--- Extracted information Enclosed Below ---

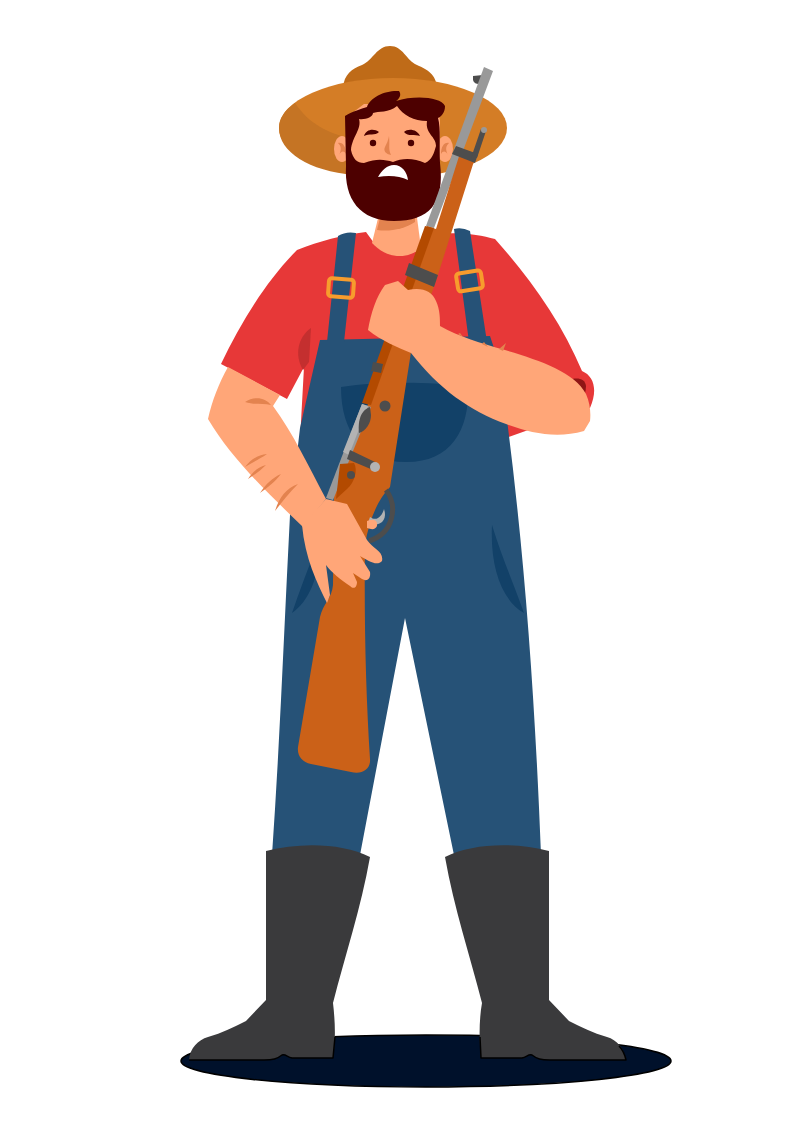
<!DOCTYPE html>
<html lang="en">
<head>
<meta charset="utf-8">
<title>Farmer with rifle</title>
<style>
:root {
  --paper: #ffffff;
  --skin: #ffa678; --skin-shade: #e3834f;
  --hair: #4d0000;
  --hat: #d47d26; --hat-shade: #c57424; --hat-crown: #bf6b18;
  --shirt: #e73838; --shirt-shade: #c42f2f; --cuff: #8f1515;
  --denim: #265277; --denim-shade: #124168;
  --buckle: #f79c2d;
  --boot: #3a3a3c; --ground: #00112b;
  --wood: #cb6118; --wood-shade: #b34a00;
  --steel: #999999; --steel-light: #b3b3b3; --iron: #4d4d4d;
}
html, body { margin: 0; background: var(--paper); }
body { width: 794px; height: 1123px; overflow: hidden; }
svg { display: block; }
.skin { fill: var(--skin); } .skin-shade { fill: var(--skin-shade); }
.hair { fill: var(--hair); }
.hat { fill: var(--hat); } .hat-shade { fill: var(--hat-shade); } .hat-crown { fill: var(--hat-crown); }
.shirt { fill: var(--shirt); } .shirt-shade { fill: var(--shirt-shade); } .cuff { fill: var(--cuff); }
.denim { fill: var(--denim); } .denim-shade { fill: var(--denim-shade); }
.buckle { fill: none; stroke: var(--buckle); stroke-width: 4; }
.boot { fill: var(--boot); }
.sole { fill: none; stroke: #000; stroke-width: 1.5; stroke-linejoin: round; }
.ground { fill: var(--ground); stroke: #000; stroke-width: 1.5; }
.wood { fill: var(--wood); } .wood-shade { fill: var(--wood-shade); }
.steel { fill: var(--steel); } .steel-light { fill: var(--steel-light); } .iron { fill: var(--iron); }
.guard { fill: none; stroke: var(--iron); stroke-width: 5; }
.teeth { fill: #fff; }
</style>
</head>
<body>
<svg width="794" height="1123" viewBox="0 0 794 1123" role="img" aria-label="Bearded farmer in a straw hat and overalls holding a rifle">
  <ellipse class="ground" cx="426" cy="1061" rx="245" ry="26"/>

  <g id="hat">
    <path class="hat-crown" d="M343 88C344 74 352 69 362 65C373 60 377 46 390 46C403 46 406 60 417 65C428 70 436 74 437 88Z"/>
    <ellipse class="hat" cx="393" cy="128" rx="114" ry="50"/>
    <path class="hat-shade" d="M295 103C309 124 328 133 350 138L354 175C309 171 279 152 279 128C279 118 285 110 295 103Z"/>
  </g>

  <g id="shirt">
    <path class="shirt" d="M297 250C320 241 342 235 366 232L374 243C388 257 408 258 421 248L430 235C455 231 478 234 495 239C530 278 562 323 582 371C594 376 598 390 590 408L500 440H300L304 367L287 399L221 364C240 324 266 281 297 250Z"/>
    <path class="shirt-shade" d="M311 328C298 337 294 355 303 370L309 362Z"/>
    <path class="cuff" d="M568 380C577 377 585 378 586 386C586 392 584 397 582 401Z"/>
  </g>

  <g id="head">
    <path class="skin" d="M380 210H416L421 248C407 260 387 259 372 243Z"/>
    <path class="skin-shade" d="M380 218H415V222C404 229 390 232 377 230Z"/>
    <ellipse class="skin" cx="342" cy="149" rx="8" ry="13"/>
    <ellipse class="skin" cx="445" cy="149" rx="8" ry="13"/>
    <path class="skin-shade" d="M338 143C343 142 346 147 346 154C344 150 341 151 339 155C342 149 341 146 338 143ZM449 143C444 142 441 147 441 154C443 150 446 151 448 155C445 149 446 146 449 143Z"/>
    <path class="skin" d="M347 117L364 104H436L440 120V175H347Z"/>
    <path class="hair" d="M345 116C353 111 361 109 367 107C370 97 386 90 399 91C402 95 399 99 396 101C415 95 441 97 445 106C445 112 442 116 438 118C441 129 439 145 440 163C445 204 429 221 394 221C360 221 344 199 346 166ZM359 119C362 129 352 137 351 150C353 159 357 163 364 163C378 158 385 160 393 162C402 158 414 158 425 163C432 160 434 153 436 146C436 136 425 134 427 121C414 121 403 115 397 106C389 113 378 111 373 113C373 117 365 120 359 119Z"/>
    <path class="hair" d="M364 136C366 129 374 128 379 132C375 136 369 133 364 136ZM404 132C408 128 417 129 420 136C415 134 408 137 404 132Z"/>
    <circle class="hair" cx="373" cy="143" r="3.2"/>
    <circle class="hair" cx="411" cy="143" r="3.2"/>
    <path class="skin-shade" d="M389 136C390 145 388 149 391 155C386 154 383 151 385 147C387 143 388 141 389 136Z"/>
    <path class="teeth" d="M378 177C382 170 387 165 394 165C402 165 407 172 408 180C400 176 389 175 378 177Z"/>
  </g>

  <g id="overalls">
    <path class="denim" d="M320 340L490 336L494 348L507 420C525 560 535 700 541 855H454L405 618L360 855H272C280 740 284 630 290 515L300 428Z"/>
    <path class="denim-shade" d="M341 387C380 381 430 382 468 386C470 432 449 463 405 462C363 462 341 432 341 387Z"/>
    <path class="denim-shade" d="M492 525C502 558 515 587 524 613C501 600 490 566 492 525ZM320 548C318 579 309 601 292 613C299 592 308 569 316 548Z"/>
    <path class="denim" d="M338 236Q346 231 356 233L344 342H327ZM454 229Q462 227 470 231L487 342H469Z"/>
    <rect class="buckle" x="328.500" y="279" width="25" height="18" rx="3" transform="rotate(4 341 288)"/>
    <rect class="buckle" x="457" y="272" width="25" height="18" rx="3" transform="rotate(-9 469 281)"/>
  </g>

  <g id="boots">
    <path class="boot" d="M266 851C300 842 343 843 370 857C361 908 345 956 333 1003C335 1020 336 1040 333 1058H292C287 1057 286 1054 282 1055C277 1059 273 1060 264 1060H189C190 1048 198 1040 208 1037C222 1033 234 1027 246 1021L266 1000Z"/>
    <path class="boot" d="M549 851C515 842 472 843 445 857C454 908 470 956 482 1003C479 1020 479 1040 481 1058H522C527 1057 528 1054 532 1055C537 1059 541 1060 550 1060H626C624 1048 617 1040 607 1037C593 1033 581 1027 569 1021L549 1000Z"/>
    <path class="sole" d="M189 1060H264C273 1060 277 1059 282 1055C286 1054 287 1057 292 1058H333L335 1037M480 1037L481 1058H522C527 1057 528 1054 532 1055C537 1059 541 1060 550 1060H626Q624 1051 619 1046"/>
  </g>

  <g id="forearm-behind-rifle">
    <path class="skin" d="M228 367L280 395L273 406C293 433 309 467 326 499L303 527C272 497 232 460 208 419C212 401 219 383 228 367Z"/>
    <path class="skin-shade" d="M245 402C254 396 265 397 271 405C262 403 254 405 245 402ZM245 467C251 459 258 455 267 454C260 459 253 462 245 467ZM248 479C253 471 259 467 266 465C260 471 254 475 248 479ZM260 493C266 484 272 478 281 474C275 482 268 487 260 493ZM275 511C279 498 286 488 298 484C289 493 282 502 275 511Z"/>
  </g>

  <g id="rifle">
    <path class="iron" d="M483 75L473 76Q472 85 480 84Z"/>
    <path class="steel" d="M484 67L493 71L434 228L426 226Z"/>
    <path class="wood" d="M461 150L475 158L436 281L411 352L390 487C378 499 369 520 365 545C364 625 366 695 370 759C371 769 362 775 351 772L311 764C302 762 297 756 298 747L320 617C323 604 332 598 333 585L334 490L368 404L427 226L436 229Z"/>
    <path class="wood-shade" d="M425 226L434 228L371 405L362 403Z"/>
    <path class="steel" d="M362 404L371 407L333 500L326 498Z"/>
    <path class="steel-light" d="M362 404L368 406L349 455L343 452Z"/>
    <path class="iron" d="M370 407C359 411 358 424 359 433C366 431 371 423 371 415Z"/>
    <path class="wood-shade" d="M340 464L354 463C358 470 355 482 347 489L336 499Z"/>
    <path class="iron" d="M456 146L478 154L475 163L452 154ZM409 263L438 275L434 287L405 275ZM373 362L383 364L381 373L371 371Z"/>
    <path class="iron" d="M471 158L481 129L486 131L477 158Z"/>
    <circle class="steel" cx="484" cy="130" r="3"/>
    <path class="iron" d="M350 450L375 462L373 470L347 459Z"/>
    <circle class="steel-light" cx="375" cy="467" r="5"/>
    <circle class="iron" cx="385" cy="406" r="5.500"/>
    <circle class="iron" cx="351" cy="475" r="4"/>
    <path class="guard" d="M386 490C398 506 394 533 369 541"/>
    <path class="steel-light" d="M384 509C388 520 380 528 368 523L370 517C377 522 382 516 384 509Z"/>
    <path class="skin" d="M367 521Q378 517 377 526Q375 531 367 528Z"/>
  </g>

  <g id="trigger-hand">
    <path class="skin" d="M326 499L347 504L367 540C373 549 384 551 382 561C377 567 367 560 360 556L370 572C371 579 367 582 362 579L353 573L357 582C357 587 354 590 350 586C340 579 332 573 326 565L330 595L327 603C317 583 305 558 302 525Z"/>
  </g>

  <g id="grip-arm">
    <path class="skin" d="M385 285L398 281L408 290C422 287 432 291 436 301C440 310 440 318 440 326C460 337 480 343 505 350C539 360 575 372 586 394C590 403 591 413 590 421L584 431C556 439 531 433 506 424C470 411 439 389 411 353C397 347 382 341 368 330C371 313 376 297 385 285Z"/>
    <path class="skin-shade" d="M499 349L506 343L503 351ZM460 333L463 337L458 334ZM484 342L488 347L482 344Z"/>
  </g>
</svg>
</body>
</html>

--- End of Enclosed Extracted information ---

-- Exercise prompt --
Only lines with the word "transform" count here; copy every one from the records.

-- Written response --
    <rect class="buckle" x="328.500" y="279" width="25" height="18" rx="3" transform="rotate(4 341 288)"/>
    <rect class="buckle" x="457" y="272" width="25" height="18" rx="3" transform="rotate(-9 469 281)"/>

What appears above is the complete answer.